, with a passing gibe at Wagner whose interpretation of the myths he held in contempt" (Carpenter 46).
In the Icelandic Volsungasaga
Sigurd discovers that his mythic status has preceded him when he observes tapestries woven by Brynhild that record his previous adventures.
Roberts explains that, while Tolkien was working on The Hobbit, he was also working with the Volsungasaga
and wrote his own version of it, The Legend of Sigurd and Gudrun.
One thinks of Sigurd in Volsungasaga
and Siegfried in Das Nibelungenlied; both heroes killed a dragon (serpent), inadvertently tasted the juice emanating from the roasting heart, and then understood the language of the birds.
Analysis of the women in The Wife's Lament, Wulf and Eadwacer, Beowulf, and Volsungasaga elucidates the political implications of such exchanges.
Such portrayals feature prominently in the following works: The Wife's Lament and Wulf and Eadwacer, both elegies that are preserved in the ninth-century Anglo-Saxon Exeter Book; Beowulf, composed some time between the middle of the seventh and the end of the tenth century; and Volsungasaga, an Icelandic text recorded in the thirteenth century but concerned with material substantially older, some of which is preserved in the Old Norse Poetic Edda.

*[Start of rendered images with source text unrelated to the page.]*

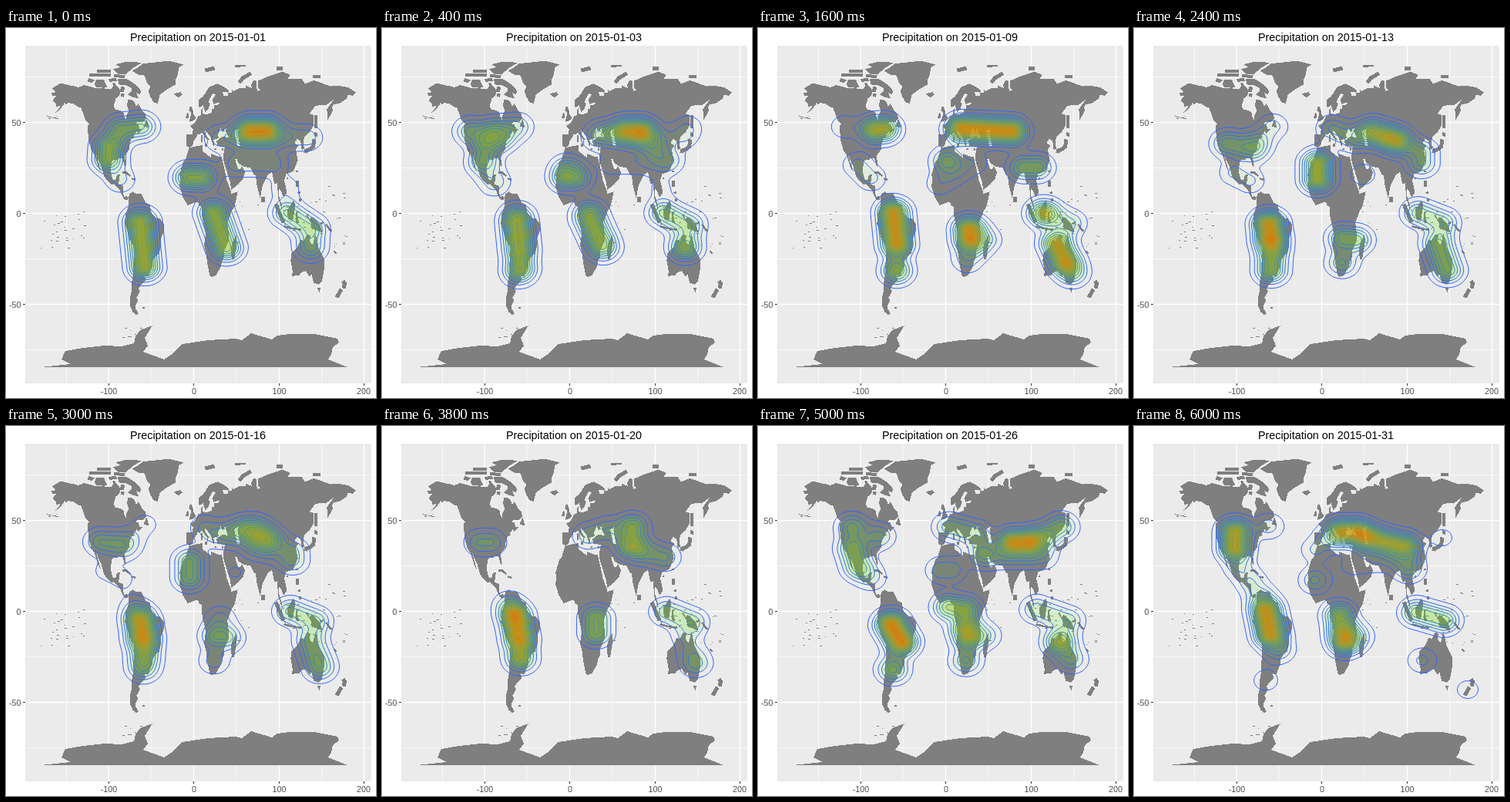
Write an HTML page with a canvas that moves like this. It is 480 by 480 pixels and loops after 6.2 s.

```html
<!DOCTYPE html>
<html lang="en">
<head>
<meta charset="utf-8">
<title>Daily precipitation</title>
<style>
html, body { margin: 0; width: 100%; height: 100%; overflow: hidden; background: #fff; }
svg, canvas { position: absolute; left: 0; top: 0; width: 480px; height: 480px; }
text { font-family: "Liberation Sans", Arial, sans-serif; }
.land { fill: #7f7f7f; shape-rendering: crispEdges; }
.sea { fill: #ebebeb; }
.isles { fill: none; stroke: #7f7f7f; shape-rendering: crispEdges; }
.isles path { vector-effect: non-scaling-stroke; }
.axis { font-size: 10.7px; fill: #4d4d4d; }
</style>
</head>
<body>
<svg viewBox="0 0 480 480">
  <rect x="25" y="23" width="449" height="438" fill="#ebebeb"/>
  <path d="M78.500 23V461M188 23V461M299 23V461M409.500 23V461M25 63.500H474M25 181.500H474M25 299.500H474M25 417.500H474" stroke="#fff" stroke-width=".7"/>
  <path d="M133 23V461M243.500 23V461M354.500 23V461M464.500 23V461M25 122.500H474M25 240.500H474M25 358.500H474" stroke="#fff" stroke-width="1.4"/>
  <path d="M133.500 461v3M243.500 461v3M354.500 461v3M464.500 461v3M22 122.500h3M22 240.500h3M22 358.500h3" stroke="#333"/>
  <g class="axis" text-anchor="middle">
    <text x="133.5" y="475">-100</text><text x="244" y="475">0</text>
    <text x="354.5" y="475">100</text><text x="464" y="475">200</text>
  </g>
  <g class="axis" text-anchor="end">
    <text x="19.5" y="126.5">50</text><text x="19.5" y="244.5">0</text><text x="19.5" y="363">-50</text>
  </g>
  <!-- land in degrees of longitude and latitude -->
  <g class="land" transform="matrix(1.105 0 0 -2.37 244 240.5)">
    <!-- Alaska -->
    <path d="M-140 69.7-145 70-156.5 71.3-163 69.5-166.5 68.4-162 66.4-168 65.7-166 64.5-161 64.4-164.5 63-166 61.5-162 60-162 58.6-157 58.7-158.5 57.5-164 54.7-158 56.5-154 59-151 61-151.5 59.2-148 60.5-140 59.8z"/>
    <!-- Canada -->
    <path d="M-141 69.7-136 69-129 70.2-115 68.5-108 68.5-97 68-96 69-94.5 70-96 71-94 72-91.5 70-88 68.5-87 67.3-85.5 69.5-82 69.5-81.5 68-83 66.3-86.5 66.3-88 64.5-92 62.8-94.5 58.7-92.500 57-88 56.500-82.500 55.200-82 53-80 51.300-79 54.300-76.500 56-78.500 58.800-78 62.400-74 62.300-70 61-68 58.500-65.500 60-64 59-61.500 56.500-57.500 54.500-56 52-60 50.200-66 50.200-69 48.500-70 47-123 47-123 49-127.500 51-130 54.500-133 58-136.500 58.300-141 59.800z"/>
    <!-- United States, Mexico, Central America -->
    <path d="M-70 48.5-65 49-64.5 46.2-60 46.3-65.5 43.6-66.5 44.5-67 45-70.5 43-70 41.8-74 40.6-76 37-75.7 35.3-81 32-81.3 30-80 26.8-80.4 25.2-81.7 26-84 30-89.5 30.2-89.3 29.2-91.5 29.5-94.5 29.5-97 28-97.7 22.3-96 19.2-94.500 18.200-92 18.600-90.500 21-87 21.500-88.800 15.900-83.300 15-83.700 11.500-82 9-79.500 9.500-77.300 8.500-78.200 7.500-80.500 7.300-83 8.400-87.500 12.900-94 16.200-97 15.800-101.500 17.700-105.500 20-109 25.700-114.800 31.700-109.500 23-112 24.700-116.800 32-120.500 34.500-124.300 40.500-124.600 48.300-122.500 49.500z"/>
    <!-- Arctic Canada, Greenland -->
    <path d="M-90 73.500-80 73.600-75 72.500-68 70.200-62 67-64 65-68 66-65 63-71 63.500-78 65-73 67-73 68.500-79 70-88 70.500zM-117 71-115 73-106 73.300-102 69-106 68.700-115 69.200zM-125 72-124 74.200-117 73-120 71.500zM-90 76.400-80 76.200-72 79.500-62 82.300-70 83.100-80 83-92 81.500-86 80-95 79z"/>
    <path d="M-73 78.2-66 79.8-60 82-45 82.7-30 83.5-12 81.5-18 80-19 76-22 73-22 70.5-33 67.5-40 65-43 60-48 61-51.5 64-53.5 67-51 69.5-55 71-58 75.5-66 76z"/>
    <!-- Iceland, Great Britain, Newfoundland -->
    <path d="M-24 65.5-16 66.4-13.7 65-18.5 63.4zM-5.500 50.100 1.300 51.200 1.600 52.700 0 53.500-2 57.600-3.200 58.600-5 58.500-6 56.500-3 54.700-4.500 53zM-10 52-6.300 52.200-6 54.500-8 55.200zM-59.300 47.600-55.800 51.500-53 47z"/>
    <!-- South America -->
    <path d="M-77.3 8.5-75.500 10.700-72 12-68 10.600-62 10.700-57 6-52 4.700-50 0-44.500-2.600-40-2.900-35-6-35-9-39-14-39-18-41-22-44.700-23.200-48.500-26-48.700-28.500-52.200-32.500-54-34.600-58-34-57-36.500-62.200-39-65-41-63.600-42.700-67.500-46-65.800-47.500-69-50.500-68.300-52.500-65.200-54.800-68-55.600-72-54-75-51-75.500-46.600-73-42-73.500-39-71.500-33-70.400-18.500-76-14-79.500-7.500-81.200-6-80.500-3-81-1-78.800 1.500-77 4z"/>
    <!-- Europe -->
    <path d="M5 62 5 59 7 58 10.5 59.3 13 55.4 16.5 57 18.7 60 17.2 61 18 62.5 22.3 65.8 25.3 65 21.4 62 23 59.900 28 60.500 38 60 38 64 34.800 64.400 33 66.600 40 66.200 41 67 36 69 28 71 18 69.300 12 65 10 63.800z"/>
    <path d="M41 64.7 41 46.8 35 46.2 36 45.2 34 44.4 31 46.600 28 43 29 41.200 22.700 40.300 24 38 22.800 36.600 19.400 41.800 13.700 45.200 12.300 45.200 12.500 44 18.400 40 16.800 40.300 15.700 38 15.800 40 10.300 43.500 8.800 44.400 6.500 43.100 3.200 43.200 3.200 41.900 0 40-2 36.800-5.500 36.100-8.900 37-9.200 43.100-1.800 43.400-1.200 46-4.700 48.200-1.500 48.700 1.500 50.200 5 53.200 8.500 53.700 8.200 56.500 10.500 57.600 10 54.700 14 54 21 55.200 21 57 24 57.200 23.500 59.200 28 59.500 36 64z"/>
    <!-- Northern Asia -->
    <path d="M40 66 44 66.2 44 68.4 46 66.800 53 68.500 60 68.500 61 69.800 68.500 68.500 66.800 70 70 73 72.800 72.800 74 67 78 67.500 75 68.800 75 72.500 87 75 104 77.600 113 75.800 110 73.800 127 73.400 130 71 141 72.800 160 69.600 170 69.800 181 69 190 66.200 186 64.400 181 65 178.500 62.600 170 60 164 59.800 162 57.800 163 56.200 156.700 51.100 156 57 164 62.400 155 59.300 142.500 59 135.500 54.700 140 53.800 140.300 48.300 135.500 44.300 131 42.800 129 41 41.500 41 37 45.200 38 47z"/>
    <!-- Middle East -->
    <path d="M41.5 43 41.5 41.5 33 42 26.2 39.500 27.500 37 36 36.500 34.200 31.200 35 28 39 22 42.700 16.500 43.400 12.800 52 16 57.500 19 59.700 22.500 56.300 26 54 24.200 51.500 24.500 48 29.800 50 30 52 27.600 58.500 25.500 66.500 25 69 43z"/>
    <!-- Southern and eastern Asia -->
    <path d="M66 43 66 25 70.500 20.800 72.700 21 73 17 77.600 8.100 80.200 15 87 21.300 91.500 22.600 94.300 16.100 97.500 16.500 98.500 11 99 8 103.500 1.400 103.400 4 99.300 10 100 13.300 102.500 12 105 8.700 109 11.500 106 18 108 21.500 116.500 23 121.800 29 119.300 35 122.500 37 118 38.500 121 40.800 125 39.600 126.500 34.500 129.300 35.500 128 39 130.500 43z"/>
    <!-- Africa, Madagascar -->
    <path d="M-6 35.8 3 36.8 10 37.3 10.2 34 15 32.3 19.5 30.5 20 32.7 29 31 32.3 31.2 37.3 21 38.500 18 43.200 12.200 44 10.700 51.200 11.900 48 4.500 44 1 39-5 40.700-11 40.500-15 35-21 35.500-24 32.800-26 31.500-29.200 25.500-34 20-34.800 18.400-34 15.300-27 14.400-22.500 11.800-17.500 13.700-11 9-1 9.500 3.500 6 4.300 4.500 6.300 1 6-7.500 4.400-13.300 9-17 14.700-16.200 19-17 21.200-13 27.800-9.800 29.800z"/>
    <path d="M44-17 49.3-12 50.3-15.500 47.200-25 44.500-25 43.400-22z"/>
    <!-- Borneo, Sulawesi, New Guinea -->
    <path d="M109 1.500 116.500 7 119 5 116-4 110.500-3zM119-3 120 .8 125 1.500 121 0 123-5 120.300-5.600zM131-1 134-.8 135-3.300 138-1.700 147.500-6 150.700-10.500 138-8.300 138-5.700z"/>
    <!-- Australia, Tasmania -->
    <path d="M114-22 122-18 125-14.500 129-14.900 132.600-11.400 136.700-12.200 135.500-15 139.300-17.500 142.400-10.800 146.300-19 153-25.300 153.400-29 150-37.400 146.500-39 140.500-38 137.800-33 135.700-34.800 131-31.500 126-32.300 123.500-33.900 115-34.300 115.700-31.700 113.500-26zM144.700-40.800 148.300-40.900 147-43.500z"/>
    <path class="sea" d="M47 45 53 46.600 51 44.500 54 37 50.500 37 49 41z"/>
  </g>
  <!-- long narrow islands, drawn as strokes -->
  <g class="isles" transform="matrix(1.105 0 0 -2.37 244 240.5)">
    <path stroke-width="5" d="M131 33 131.500 34.300 136 35.200 140 36.500 141 40.500M141 43.300 145 43.200M175 -37 177 -38.500 175.500 -41M173 -41.500 167.500 -46M96 5 105 -5M53 71.500 57 74 67 76.700M13 78.300 24 79.500M97 79.300 104 79.300M80.700 9 80.700 6.300"/>
    <path stroke-width="4" d="M-123 75.800-98 75.700M-94 75.200-81 75M-100 72.700-91 73.400M-114 78-98 78M-86 64.800-82 64.500M121 18 121.500 14.500M123 7.500 126 7.500M139 75 148 75M142.800 54 142.800 46.500M12.500 37.500 15.500 37.500"/>
    <path stroke-width="2.5" d="M105.500 -7 114.500 -8.200 126 -9M-84.500 22.300-80 22.500-75 20.400M-73.500 19-69 18.500M148.500 -5.800 152 -4.500M155 -6 161 -10M164 -20.500 167 -22M9 42.800 9 39M24 35.300 26 35.200M32.500 35 34.300 35M121 23.500 121 22.500M109 19.200 110.500 19.200M122 11 125 11.500M-61 -51.700-58 -51.700M48 80.600 61 80.800"/>
  </g>
  <path id="specks" class="isles"/>
  <!-- Antarctica -->
  <path class="land" d="M45 440 84 436 72 430 77 419 100 415 128 412 150 413 166 409 168 400 174 392 190 386 180 402 184 412 178 420 205 430 214 424 229 410 262 405 298 403 306 405 318 396 345 404 352 399 368 397 400 397 430 403 432 408 424 414 422 423 418 430 443 440z"/>
  <text id="title" x="249" y="17" font-size="14.33" text-anchor="middle">Precipitation on 2015-01-01</text>
</svg>
<canvas id="rain" width="480" height="480"></canvas>
<script>
const STEP = 2, X0 = 70, Y0 = 86, W = 196, H = 144, DAYS = 31, DAY_MS = 200;
const SPREAD_X = 13, SPREAD_Y = 11, FIRST_LEVEL = 0.7;
const ctx = document.getElementById('rain').getContext('2d');
const title = document.getElementById('title');
const keys = [];

const mix = (a, b, u) => a + (b - a) * u;
const clamp = u => Math.min(1, Math.max(0, u));
const peak = field => field.reduce((a, b) => Math.max(a, b), 0);

// Small islands, strewn over a box.
let seed = 7;
const random = () => (seed = seed * 16807 % 2147483647) / 2147483647;
function scatter(x, y, w, h, n) {
  return Array.from({ length: n }, () =>
    `M${Math.round(x + random() * w)} ${Math.floor(y + random() * h)}.5h${1 + Math.floor(random() * 3)}`).join('');
}
document.getElementById('specks').setAttribute('d',
  scatter(45, 235, 60, 55, 26) + scatter(395, 205, 48, 85, 26) + scatter(358, 225, 45, 38, 24) +
  scatter(292, 225, 34, 66, 9) + scatter(45, 112, 22, 7, 9) + scatter(148, 385, 30, 18, 8));

// Rain on one day: every band is a height in contour levels and the line it lies along.
function key(day, ...bands) {
  const field = new Float32Array(W * H);
  for (const [top, x1, y1, x2 = x1, y2 = y1] of bands) {
    const dx = (x2 - x1) / SPREAD_X, dy = (y2 - y1) / SPREAD_Y, len = dx * dx + dy * dy || 1;
    field.forEach((_, p) => {
      const x = (X0 + STEP * (p % W) - x1) / SPREAD_X;
      const y = (Y0 + STEP * Math.floor(p / W) - y1) / SPREAD_Y;
      const u = clamp((x * dx + y * dy) / len);
      field[p] += top * Math.exp(-((x - u * dx) ** 2 + (y - u * dy) ** 2) / 2);
    });
  }
  keys.push({ day, field, max: peak(field) });
}

key(1, [11, 318, 133, 336, 133], [2.5, 278, 143, 390, 142], [2.5, 300, 176, 345, 176], [1.6, 362, 208],
  [7, 134, 155, 133, 170], [5, 150, 131, 175, 128], [2, 148, 197], [7, 238, 194, 252, 194],
  [8.5, 174, 252, 180, 310], [7.5, 270, 240, 286, 285], [5, 365, 240, 395, 260], [4, 395, 285]);
key(6, [10, 115, 134, 155, 143], [3.5, 128, 180, 144, 202], [8, 240, 182, 241, 190], [8, 287, 136, 330, 133],
  [8, 340, 143, 370, 172], [3.5, 397, 128], [9, 176, 245, 180, 285], [7.5, 177, 318],
  [7.5, 266, 248, 282, 275], [2, 292, 286], [5.5, 367, 240, 400, 252], [10, 392, 285]);
key(9, [8, 153, 132, 163, 131], [1.6, 112, 128], [2.2, 130, 178, 146, 194], [10.5, 265, 131, 328, 134],
  [4.5, 345, 181, 362, 181], [4, 245, 172], [1.6, 236, 202, 280, 175], [10, 176, 240, 180, 280], [6, 180, 315],
  [10, 274, 262, 275, 272], [2.5, 272, 300, 295, 275], [6, 369, 240], [3, 380, 243, 405, 253], [9, 388, 280, 398, 302], [4, 408, 318]);
key(13, [4.5, 122, 150, 154, 157], [2.2, 165, 143, 180, 128], [2, 130, 188, 150, 198], [8.5, 238, 176, 238, 196],
  [8, 310, 135, 342, 147], [3, 334, 143], [3, 258, 131, 285, 143], [4, 373, 162, 373, 175], [1.4, 297, 190],
  [12, 175, 255, 177, 270], [7, 179, 290, 178, 314], [5.5, 272, 273, 288, 275], [3.8, 270, 305],
  [4.5, 369, 240, 400, 252], [6, 395, 280, 407, 314]);
key(20, [2.9, 128, 151, 140, 151], [2.6, 268, 142, 290, 135], [5, 325, 131, 322, 154], [3, 340, 163, 366, 170],
  [8.5, 173, 248, 178, 275], [5.5, 180, 302], [2.5, 165, 232], [4.8, 278, 250, 278, 268],
  [3.5, 369, 241, 402, 254], [1.8, 395, 275, 407, 308], [1.6, 407, 306]);
key(26, [5.5, 123, 160, 130, 182], [4, 122, 131], [3, 157, 143], [2, 147, 197], [3.5, 248, 131, 282, 140],
  [2.6, 290, 165], [2.6, 238, 187, 250, 187], [10, 332, 151, 350, 151], [4.5, 375, 142, 393, 131], [2, 300, 170, 370, 170],
  [11, 173, 258, 186, 280], [5, 175, 316], [8, 270, 266, 272, 272], [6, 248, 235, 268, 238], [3.8, 270, 305], [2.5, 295, 272],
  [3.5, 362, 238, 402, 252], [7, 392, 280], [3, 407, 303]);
key(31, [10, 131, 138, 131, 158], [2.2, 175, 130], [2.6, 138, 185, 150, 200], [11, 270, 138, 288, 138],
  [9, 310, 147, 350, 156], [3.5, 357, 185], [2, 246, 150, 236, 160], [1.4, 285, 180, 330, 175], [3, 235, 200],
  [1.1, 400, 145], [9, 171, 240, 176, 270], [3, 165, 222, 188, 290], [1.4, 171, 330],
  [7, 266, 246, 274, 280], [4.5, 273, 275], [2, 292, 272], [5.5, 367, 242, 402, 252], [2, 374, 304], [1.2, 433, 342]);

function fieldOn(day) {
  const n = Math.max(1, keys.findIndex(k => k.day >= day));
  const a = keys[n - 1], b = keys[n], u = (day - a.day) / (b.day - a.day);
  const field = a.field.map((v, i) => mix(v, b.field[i], u));
  const scale = mix(a.max, b.max, u) / peak(field);
  return field.map(v => v * scale);
}

// Closed outlines of the region above a level, joined cell by cell.
function contour(field, level) {
  const next = new Map(), path = new Path2D();
  for (let j = 0; j < H - 1; j++) for (let i = 0; i < W - 1; i++) {
    const p = j * W + i;
    const inside = [p, p + 1, p + W + 1, p + W].map(q => field[q] >= level);
    if (inside.every(v => v === inside[0])) continue;
    const edges = [2 * p, 2 * (p + 1) + 1, 2 * (p + W), 2 * p + 1];
    for (let e = 0; e < 4; e++) {
      if (!inside[e] || inside[(e + 1) % 4]) continue;
      let f = (e + 1) % 4;
      while (inside[f] || !inside[(f + 1) % 4]) f = (f + 1) % 4;
      next.set(edges[e], edges[f]);
    }
  }
  const point = edge => {
    const p = edge >> 1, down = edge & 1, q = p + (down ? W : 1);
    const u = (level - field[p]) / (field[q] - field[p]);
    return [X0 + STEP * (p % W + (down ? 0 : u)), Y0 + STEP * (Math.floor(p / W) + (down ? u : 0))];
  };
  while (next.size) {
    let edge = next.keys().next().value;
    path.moveTo(...point(edge));
    while (next.has(edge)) {
      const to = next.get(edge);
      next.delete(edge);
      edge = to;
      path.lineTo(...point(edge));
    }
    path.closePath();
  }
  return path;
}

// Green through olive to orange, denser with height.
function tint(u, count) {
  const red = 240 * (1 - (1 - u) ** 2), green = 255 - 155 * u;
  return `rgba(${Math.round(red)},${Math.round(green)},0,${3.2 / count * u ** 0.7})`;
}

const cache = {};
function outlines(day) {
  if (!cache[day]) {
    const field = fieldOn(day), count = Math.floor(peak(field) - FIRST_LEVEL) + 1;
    cache[day] = Array.from({ length: count }, (_, i) => contour(field, i + FIRST_LEVEL));
  }
  return cache[day];
}

let shown = 0;
function draw(now) {
  const day = 1 + Math.floor(now / DAY_MS) % DAYS;
  if (day === shown) return;
  shown = day;
  title.textContent = 'Precipitation on 2015-01-' + String(day).padStart(2, '0');
  const paths = outlines(day);
  ctx.clearRect(0, 0, 480, 480);
  ctx.strokeStyle = '#36f';
  paths.forEach(p => ctx.stroke(p));
  paths.forEach((p, i) => {
    ctx.fillStyle = tint(i / (paths.length - 1), paths.length);
    ctx.fill(p, 'evenodd');
  });
}

const start = performance.now();
function tick() {
  draw(performance.now() - start);
  requestAnimationFrame(tick);
}
tick();
</script>
</body>
</html>
```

Similarly, a burned thumb brings knowledge to the Welsh character Taliesin, and moreover this motif is a persistent feature in the legends surrounding Sigurd, including Fafnismal -- ia which Sigurd bums his thumb on the cooked heart of the dragon Fafnir -- Volsungasaga
, Snorra Edda, and Thidrekssaga.(10) I do not mean to suggest that the possible allusioa to this idiom in Heile van Beersele derives directly from any of these early tales, for specific correspondences and contexts are obviously lacking.
Armann Jakobson's "Talk to the Dragon: Tolkien as Translator" brings out an uncanny aspect of the dialogue between Bilbo and Smaug through both a consideration of the dragon Fafnir in the Volsungasaga
and a slight touch of Freud in the obvious rebirth imagery with which the repeated journeys through narrow underground tunnels and escapes from them confronts a reader of The Hobbit.